=== AIM OF THE EXERCISE ===
Whenever a line carries the word "body", pull it out of the entries.

=== THE DATA ===
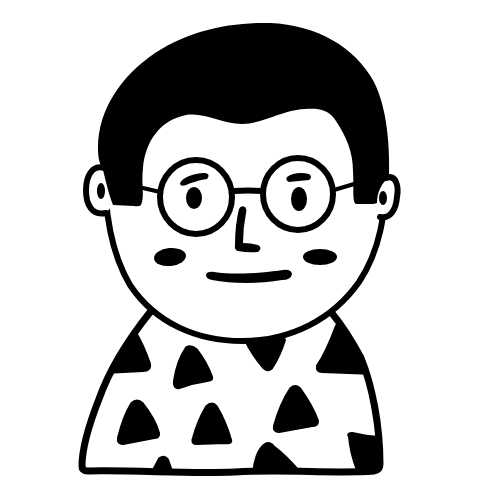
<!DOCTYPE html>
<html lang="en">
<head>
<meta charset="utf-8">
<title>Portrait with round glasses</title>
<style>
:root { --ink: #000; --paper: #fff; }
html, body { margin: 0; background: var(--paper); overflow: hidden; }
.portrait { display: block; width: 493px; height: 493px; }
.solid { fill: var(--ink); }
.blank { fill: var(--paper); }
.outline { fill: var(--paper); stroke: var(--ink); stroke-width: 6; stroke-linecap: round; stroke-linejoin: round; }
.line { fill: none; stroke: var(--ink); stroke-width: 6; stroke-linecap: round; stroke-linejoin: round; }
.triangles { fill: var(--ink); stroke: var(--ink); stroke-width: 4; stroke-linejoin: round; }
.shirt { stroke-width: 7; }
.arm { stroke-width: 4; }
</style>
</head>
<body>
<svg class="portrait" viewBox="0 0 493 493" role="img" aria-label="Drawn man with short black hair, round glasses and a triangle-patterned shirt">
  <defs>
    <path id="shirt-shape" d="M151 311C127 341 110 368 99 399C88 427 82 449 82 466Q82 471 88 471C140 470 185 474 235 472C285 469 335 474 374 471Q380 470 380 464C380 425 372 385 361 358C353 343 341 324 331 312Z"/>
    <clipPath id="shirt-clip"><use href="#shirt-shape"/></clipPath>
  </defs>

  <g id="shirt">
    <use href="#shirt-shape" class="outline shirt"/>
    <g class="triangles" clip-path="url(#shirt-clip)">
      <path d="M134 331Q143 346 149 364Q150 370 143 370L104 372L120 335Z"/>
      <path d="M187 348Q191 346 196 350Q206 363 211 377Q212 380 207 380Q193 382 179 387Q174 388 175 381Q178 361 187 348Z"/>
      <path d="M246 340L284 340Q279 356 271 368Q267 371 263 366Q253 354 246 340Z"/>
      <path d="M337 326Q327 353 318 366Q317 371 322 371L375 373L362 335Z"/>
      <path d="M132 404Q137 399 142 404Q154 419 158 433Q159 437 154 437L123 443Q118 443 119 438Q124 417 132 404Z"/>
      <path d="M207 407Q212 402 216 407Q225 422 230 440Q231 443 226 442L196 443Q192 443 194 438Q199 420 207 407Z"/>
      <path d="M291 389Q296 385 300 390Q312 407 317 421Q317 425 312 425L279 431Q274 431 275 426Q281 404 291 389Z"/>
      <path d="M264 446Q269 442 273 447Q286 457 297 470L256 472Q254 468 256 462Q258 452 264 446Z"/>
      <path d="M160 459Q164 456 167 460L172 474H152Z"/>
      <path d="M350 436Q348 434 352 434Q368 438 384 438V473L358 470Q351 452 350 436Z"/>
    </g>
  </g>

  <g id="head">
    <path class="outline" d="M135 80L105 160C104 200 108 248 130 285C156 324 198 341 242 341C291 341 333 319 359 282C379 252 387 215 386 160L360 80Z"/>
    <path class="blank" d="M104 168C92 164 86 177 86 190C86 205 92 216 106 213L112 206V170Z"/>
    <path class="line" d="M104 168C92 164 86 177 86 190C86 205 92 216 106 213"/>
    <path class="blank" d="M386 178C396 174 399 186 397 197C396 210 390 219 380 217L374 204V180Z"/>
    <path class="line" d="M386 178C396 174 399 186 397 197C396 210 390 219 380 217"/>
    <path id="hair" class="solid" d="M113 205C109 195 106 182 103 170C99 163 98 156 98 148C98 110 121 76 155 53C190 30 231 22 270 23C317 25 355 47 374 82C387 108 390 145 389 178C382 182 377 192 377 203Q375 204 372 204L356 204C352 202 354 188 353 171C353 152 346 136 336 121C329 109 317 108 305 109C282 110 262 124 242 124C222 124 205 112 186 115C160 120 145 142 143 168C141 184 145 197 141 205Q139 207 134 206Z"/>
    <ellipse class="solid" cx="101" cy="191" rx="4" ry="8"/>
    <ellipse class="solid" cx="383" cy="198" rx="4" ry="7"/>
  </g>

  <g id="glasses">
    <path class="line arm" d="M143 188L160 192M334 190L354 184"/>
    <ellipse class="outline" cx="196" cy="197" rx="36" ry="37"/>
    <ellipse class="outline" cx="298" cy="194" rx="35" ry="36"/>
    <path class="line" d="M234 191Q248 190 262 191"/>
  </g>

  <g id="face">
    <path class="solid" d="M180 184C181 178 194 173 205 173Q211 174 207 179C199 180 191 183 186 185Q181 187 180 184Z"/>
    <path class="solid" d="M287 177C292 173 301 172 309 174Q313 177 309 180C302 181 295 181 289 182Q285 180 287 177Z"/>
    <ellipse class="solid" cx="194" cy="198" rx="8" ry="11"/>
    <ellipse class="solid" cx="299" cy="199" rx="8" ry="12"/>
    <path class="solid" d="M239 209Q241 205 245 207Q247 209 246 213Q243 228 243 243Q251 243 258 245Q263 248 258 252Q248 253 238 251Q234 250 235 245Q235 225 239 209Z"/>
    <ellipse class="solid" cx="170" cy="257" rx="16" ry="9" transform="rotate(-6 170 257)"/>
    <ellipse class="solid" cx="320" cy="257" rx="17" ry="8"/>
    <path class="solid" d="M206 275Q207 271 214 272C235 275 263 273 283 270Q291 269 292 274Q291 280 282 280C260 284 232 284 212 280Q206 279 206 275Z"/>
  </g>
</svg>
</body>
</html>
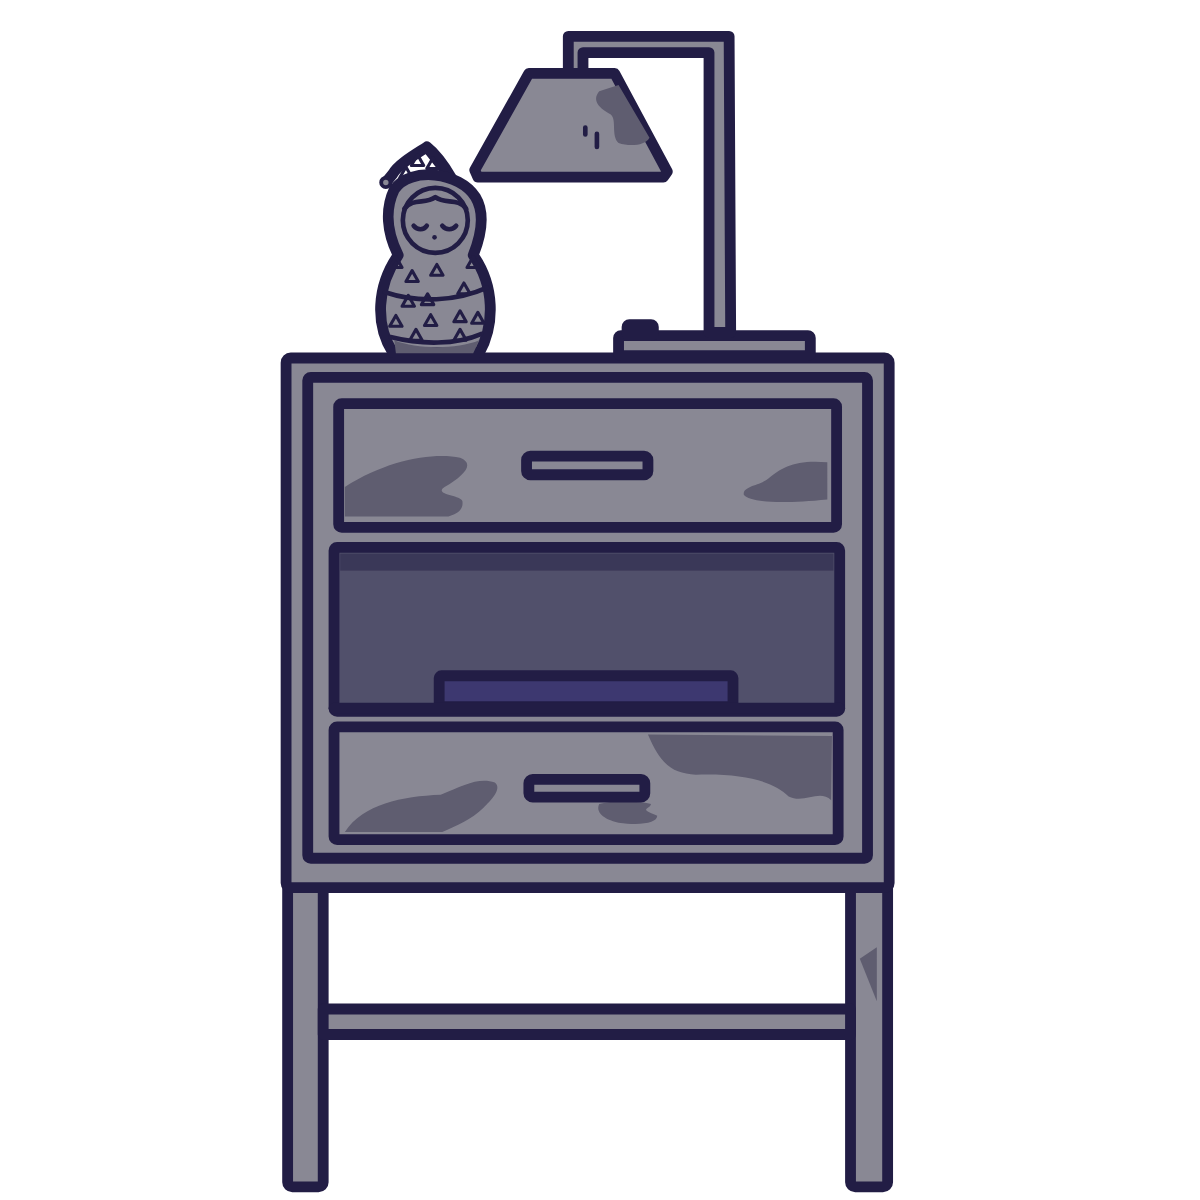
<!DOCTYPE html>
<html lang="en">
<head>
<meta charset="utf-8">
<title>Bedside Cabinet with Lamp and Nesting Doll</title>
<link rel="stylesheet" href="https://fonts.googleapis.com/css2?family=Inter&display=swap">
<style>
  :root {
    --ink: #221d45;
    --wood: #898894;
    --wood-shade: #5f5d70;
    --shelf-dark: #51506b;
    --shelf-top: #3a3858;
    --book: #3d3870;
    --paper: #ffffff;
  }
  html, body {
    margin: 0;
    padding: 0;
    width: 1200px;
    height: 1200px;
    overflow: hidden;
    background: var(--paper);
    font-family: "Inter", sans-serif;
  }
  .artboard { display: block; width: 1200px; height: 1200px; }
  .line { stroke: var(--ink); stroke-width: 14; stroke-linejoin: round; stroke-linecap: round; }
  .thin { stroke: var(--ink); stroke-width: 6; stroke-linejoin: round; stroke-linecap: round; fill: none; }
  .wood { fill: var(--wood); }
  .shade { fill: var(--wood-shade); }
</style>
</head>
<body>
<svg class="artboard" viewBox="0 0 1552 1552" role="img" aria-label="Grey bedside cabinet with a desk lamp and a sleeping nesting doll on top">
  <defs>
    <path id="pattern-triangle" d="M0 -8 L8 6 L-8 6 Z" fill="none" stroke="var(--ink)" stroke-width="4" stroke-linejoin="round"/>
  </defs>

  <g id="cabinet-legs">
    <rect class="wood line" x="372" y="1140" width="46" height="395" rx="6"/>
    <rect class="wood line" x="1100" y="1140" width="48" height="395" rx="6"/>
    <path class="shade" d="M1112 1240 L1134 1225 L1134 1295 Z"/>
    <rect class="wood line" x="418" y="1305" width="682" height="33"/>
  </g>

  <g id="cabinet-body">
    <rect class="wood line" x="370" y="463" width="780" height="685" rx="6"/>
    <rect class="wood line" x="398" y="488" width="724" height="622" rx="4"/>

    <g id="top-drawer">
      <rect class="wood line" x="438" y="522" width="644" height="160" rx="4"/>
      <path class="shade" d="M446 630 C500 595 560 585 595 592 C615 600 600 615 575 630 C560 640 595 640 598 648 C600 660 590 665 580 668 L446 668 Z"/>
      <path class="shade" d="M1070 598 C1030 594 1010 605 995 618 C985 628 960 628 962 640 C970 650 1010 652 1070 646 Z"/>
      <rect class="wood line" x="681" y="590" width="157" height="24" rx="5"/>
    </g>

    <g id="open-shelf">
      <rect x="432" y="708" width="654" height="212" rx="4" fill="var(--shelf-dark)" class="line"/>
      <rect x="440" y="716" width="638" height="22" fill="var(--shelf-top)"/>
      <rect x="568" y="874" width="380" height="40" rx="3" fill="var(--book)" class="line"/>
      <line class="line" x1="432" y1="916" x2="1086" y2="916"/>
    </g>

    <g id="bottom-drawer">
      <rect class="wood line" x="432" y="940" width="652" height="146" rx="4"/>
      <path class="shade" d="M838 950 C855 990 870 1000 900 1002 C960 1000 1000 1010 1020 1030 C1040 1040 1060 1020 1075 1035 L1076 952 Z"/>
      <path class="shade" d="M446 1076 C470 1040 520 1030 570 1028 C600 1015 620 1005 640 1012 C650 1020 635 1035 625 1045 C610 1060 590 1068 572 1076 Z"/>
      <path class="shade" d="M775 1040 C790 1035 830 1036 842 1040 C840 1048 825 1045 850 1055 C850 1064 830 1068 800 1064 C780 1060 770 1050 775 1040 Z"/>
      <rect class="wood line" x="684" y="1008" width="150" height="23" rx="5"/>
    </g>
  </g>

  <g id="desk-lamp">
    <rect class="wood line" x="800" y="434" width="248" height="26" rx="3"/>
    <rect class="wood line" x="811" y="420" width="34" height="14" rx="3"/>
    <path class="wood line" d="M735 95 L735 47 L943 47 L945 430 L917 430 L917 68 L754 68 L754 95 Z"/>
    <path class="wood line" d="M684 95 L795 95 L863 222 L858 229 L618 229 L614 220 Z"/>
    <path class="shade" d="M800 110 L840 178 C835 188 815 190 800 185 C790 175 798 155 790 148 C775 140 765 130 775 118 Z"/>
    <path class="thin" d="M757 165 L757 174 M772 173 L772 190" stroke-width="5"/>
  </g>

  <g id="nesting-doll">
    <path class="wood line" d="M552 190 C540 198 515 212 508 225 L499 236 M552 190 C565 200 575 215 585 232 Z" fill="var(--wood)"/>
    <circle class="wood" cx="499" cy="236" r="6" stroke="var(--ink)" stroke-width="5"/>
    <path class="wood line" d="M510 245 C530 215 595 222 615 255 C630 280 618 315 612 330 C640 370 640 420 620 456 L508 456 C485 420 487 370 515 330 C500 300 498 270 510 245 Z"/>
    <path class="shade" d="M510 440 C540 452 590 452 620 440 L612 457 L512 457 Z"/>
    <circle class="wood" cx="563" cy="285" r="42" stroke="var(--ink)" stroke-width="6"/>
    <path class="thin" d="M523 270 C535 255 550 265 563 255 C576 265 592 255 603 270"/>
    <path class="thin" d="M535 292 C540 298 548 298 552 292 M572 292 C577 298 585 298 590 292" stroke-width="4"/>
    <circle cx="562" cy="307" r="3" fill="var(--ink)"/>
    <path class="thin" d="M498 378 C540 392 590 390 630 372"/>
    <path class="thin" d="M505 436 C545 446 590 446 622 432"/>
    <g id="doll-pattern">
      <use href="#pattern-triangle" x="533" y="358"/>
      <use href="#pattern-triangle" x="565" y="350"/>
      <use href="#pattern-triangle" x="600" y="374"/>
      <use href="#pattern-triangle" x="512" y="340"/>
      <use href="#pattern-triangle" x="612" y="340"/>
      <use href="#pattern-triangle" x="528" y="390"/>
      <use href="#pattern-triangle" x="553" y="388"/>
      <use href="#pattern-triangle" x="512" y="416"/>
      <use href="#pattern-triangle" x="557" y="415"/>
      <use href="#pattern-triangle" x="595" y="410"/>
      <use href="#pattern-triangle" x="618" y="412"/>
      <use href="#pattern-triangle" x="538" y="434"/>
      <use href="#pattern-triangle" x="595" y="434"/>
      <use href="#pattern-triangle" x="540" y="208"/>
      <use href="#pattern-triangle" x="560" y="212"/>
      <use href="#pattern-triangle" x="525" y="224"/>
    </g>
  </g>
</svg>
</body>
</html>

=== YOUR RESPONSE ===
html, body { margin: 0; background: var(--paper); overflow: hidden; }
<body>
</body>
  html, body {
<body>
  <g id="cabinet-body">
</body>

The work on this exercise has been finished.